If you haven't noticed, I happen to make up names for the critters around me - whether they already HAVE names or not. For example, I named the baby Robin that I kept discovering in strange places "Waldo" as in, "Where's Waldo?". I also rarely call our dog Indy by his name, mostly I call him SmellyPants. He likes it. :)
One of my duties here on the Ranch (aside from gardening and housekeeping) is birdfeeding. I keep the feeders stocked with Wild Bird Seed, and keep the nectar in the Hummingbird Feeders fresh. This works out well because I'm a bird watcher. No - not one of those obsessive folks with crazy binoculars, but someone who enjoys watching them interact, hop around and take off in flight. They amuse me! Especially fascinating are the hummingbirds, with their tiny little bodies, loud chirps and super-speed. This summer, we had one particular hummingbird who declared himself "Dictator of the Porch and it's Feeders". Seriously - this little guy was a bully. I watched him every day - he would sit in the same spot in the same Aspen tree where he had a view of all the feeders. If another hummingbird dared to try and approach one of his feeders, he would swoop out of the tree, chirping like a maniac and chase them off. Every single time. It never failed. Once he'd accomplished his goal, he'd take a drink from his feeder and then go back to sit in his tree. Because he was so small and angry, I named him Napoleon. I can't think of a better name for a little hummingbird dictator, can you? Unfortunately, I was unable to catch Napoleon in action with my little point and shoot, although I tried my darndest. I would get the camera all primed and ready, would sit and wait, and the camera would go to sleep. Then and only then would Napoleon attack. What a little stinker! Anyhow, if you are curious about what I'm talking about (i.e. When Hummingbirds Attack), check out this montage some guy put together. Alas, the Hummingbirds all started their flight South two weeks ago, but the memory of Napoleon lives on.

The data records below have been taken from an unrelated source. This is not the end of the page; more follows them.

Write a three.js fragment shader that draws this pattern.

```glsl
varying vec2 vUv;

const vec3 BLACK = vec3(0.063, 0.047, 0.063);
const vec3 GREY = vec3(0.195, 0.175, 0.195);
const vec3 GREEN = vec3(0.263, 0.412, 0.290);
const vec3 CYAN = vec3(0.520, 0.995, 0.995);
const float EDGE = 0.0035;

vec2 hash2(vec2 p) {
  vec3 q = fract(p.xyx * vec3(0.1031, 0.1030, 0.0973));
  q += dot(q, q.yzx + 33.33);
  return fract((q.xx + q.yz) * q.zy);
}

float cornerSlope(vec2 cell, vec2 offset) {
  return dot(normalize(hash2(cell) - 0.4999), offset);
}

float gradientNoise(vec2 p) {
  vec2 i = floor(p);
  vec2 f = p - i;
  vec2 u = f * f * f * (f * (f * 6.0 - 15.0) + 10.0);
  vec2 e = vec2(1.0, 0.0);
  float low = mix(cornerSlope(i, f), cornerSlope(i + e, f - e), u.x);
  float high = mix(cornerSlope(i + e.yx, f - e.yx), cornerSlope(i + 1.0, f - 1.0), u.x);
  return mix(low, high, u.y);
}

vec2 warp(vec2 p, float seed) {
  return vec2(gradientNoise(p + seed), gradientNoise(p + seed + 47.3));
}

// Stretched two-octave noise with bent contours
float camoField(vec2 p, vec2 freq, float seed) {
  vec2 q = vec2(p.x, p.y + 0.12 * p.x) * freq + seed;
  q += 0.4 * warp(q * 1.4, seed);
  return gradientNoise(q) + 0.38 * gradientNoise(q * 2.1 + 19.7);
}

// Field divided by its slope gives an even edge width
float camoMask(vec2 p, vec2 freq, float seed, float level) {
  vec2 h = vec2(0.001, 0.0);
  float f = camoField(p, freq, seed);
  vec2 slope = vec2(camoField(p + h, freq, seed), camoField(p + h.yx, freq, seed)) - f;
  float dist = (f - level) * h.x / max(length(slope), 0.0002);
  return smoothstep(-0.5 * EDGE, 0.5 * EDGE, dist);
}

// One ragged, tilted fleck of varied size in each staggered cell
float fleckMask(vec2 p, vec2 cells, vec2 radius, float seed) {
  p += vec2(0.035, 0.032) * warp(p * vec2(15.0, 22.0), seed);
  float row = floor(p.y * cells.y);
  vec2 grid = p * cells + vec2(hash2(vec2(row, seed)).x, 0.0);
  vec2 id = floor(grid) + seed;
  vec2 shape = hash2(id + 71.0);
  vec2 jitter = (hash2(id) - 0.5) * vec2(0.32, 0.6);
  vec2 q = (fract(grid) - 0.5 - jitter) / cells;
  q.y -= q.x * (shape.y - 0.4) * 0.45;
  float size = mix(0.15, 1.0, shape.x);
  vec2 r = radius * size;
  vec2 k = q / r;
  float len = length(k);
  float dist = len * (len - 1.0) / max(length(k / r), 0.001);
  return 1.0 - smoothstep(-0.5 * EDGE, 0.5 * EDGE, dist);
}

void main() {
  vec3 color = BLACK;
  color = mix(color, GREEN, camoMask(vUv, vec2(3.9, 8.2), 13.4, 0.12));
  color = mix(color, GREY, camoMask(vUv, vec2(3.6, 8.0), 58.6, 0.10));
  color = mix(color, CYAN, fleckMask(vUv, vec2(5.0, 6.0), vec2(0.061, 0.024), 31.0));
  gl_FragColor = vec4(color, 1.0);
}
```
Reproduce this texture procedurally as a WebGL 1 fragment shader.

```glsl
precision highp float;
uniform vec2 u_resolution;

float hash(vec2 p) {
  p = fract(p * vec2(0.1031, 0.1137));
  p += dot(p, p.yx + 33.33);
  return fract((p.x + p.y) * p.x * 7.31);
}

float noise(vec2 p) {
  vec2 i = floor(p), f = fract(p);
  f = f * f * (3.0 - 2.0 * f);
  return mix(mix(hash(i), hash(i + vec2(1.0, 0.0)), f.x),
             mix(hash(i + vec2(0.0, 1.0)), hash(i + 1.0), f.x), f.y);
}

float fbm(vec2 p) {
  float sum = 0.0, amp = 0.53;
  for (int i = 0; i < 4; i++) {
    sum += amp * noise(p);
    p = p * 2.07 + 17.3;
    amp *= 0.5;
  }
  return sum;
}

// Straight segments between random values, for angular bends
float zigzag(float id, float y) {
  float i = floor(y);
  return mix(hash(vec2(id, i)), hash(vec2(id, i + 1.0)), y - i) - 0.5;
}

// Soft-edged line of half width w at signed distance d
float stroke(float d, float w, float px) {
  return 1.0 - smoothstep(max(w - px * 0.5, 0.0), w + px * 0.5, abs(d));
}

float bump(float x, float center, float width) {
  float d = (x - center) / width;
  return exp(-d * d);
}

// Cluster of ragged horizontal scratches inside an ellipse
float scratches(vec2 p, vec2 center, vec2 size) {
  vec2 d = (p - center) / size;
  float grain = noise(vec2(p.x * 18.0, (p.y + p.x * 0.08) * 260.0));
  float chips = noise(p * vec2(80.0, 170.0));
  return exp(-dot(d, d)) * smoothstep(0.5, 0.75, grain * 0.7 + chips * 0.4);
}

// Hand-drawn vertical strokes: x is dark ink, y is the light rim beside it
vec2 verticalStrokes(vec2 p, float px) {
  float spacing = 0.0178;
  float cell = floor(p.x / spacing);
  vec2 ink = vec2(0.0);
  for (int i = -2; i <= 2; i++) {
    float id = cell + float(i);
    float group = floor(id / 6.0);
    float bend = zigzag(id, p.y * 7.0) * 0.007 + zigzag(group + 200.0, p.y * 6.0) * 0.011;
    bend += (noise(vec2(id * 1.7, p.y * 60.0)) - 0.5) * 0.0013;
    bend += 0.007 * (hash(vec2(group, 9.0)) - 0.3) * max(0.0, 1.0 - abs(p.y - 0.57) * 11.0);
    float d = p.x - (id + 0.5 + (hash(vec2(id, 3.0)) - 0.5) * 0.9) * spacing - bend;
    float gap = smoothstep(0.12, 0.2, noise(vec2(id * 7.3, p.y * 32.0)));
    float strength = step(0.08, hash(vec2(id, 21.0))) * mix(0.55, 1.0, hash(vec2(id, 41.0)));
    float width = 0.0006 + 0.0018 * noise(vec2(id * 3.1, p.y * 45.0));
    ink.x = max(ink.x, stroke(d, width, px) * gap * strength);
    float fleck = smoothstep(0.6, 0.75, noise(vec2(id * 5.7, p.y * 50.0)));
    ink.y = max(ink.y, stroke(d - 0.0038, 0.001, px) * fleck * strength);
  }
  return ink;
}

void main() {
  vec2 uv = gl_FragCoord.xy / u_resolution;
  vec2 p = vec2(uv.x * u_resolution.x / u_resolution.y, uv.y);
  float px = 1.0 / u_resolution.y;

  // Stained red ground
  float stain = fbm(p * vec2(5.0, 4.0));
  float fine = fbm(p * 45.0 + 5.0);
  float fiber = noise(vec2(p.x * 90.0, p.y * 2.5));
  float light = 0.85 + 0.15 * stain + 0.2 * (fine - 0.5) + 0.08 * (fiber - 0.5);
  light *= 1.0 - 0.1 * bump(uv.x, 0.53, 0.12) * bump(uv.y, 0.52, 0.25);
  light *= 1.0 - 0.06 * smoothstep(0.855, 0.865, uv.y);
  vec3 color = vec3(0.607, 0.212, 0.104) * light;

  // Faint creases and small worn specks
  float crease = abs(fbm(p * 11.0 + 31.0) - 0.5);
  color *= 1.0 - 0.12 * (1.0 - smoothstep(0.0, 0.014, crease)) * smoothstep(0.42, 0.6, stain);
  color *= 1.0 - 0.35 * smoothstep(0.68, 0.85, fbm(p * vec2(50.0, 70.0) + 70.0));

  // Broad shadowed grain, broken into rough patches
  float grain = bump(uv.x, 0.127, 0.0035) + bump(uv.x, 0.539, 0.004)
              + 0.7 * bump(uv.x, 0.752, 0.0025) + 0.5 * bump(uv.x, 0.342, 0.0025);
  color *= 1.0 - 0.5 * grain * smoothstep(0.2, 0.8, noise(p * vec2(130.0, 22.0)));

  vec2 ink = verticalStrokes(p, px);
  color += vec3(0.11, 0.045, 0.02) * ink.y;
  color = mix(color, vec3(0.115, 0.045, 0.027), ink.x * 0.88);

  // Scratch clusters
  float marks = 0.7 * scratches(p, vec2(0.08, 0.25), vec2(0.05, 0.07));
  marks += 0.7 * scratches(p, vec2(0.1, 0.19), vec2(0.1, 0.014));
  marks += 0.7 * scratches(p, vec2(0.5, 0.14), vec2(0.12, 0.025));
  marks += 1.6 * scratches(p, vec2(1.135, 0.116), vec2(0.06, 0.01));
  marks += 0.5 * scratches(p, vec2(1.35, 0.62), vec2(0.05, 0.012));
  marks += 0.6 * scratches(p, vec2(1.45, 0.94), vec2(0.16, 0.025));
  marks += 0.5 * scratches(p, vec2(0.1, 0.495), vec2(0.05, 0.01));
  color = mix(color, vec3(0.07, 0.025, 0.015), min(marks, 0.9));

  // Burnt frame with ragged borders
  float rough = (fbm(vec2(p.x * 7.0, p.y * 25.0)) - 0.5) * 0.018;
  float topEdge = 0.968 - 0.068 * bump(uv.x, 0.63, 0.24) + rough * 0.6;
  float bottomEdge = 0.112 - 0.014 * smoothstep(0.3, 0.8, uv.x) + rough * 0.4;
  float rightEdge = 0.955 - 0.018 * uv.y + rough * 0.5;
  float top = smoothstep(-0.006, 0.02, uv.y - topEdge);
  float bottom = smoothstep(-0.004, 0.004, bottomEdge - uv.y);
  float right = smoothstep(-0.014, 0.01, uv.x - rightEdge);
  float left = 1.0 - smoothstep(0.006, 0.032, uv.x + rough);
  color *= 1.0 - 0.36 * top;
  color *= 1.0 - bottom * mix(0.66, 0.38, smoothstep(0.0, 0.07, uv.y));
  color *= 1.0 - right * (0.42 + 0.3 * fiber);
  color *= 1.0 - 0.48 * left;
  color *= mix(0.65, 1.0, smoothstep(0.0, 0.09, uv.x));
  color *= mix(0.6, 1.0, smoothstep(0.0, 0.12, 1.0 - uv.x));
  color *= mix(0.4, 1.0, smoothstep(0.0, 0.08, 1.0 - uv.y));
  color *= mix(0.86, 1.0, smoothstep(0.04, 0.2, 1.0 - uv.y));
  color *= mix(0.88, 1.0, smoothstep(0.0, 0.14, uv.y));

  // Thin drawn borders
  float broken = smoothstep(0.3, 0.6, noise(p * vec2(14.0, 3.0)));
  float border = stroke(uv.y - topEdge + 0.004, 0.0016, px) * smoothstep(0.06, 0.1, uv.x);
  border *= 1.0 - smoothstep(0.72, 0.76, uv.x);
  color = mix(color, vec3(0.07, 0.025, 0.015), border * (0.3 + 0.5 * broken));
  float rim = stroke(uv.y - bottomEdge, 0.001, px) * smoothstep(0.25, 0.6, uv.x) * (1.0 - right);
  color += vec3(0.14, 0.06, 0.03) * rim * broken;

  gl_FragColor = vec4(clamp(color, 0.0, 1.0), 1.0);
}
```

Now, part of gardening is dealing with insects and spiders. There are good bugs and bad bugs, and some of the "good" bugs are ones that most of us don't like: spiders, centipedes, bees. I'm pretty sure you knew that bees are beneficial insects, based on their pollinating skills alone. That doesn't mean you don't get nervous when one chases you. The other day, I was in front of the lodge with Heidi, looking at all the perennial plants that are basically done with their season, and I saw a seriously fat bumble bee with it's butt sticking out of a Snapdragon. It was rooting around in there, happy as a clam, and I thought it was just too cute. The next day it was visiting the same plants, and I thought - hmmm.... I think I'll name it Buddha cause it's round and happy. WRONG. Yes, that little sucker is fat on pollen, but she has chased me several yards EVERY DAY for the past week because I dared to walk past her and interrupt her pollinating time. Chased. And we're not talking about a little honey bee - we're talking big, fat bumble bee - the kind that make children and adults scream in terror. No, she has not yet stung me, but has continued to give chase. And I'm telling you - I don't even stop to check her out - I just walk past and sure enough... Bee Chase! Because of her bad attitude, I decided that she couldn't be named Buddha after all. Instead, I've named her Bertha, which seems appropriate for her size and temperament. (Note - I have never actually met anyone named Bertha, and hope that I haven't inadvertently offended you with a negative use of the name!)
So there you have it - Napoleon, Bertha, Waldo and SmellyPants. All appropriately named. :)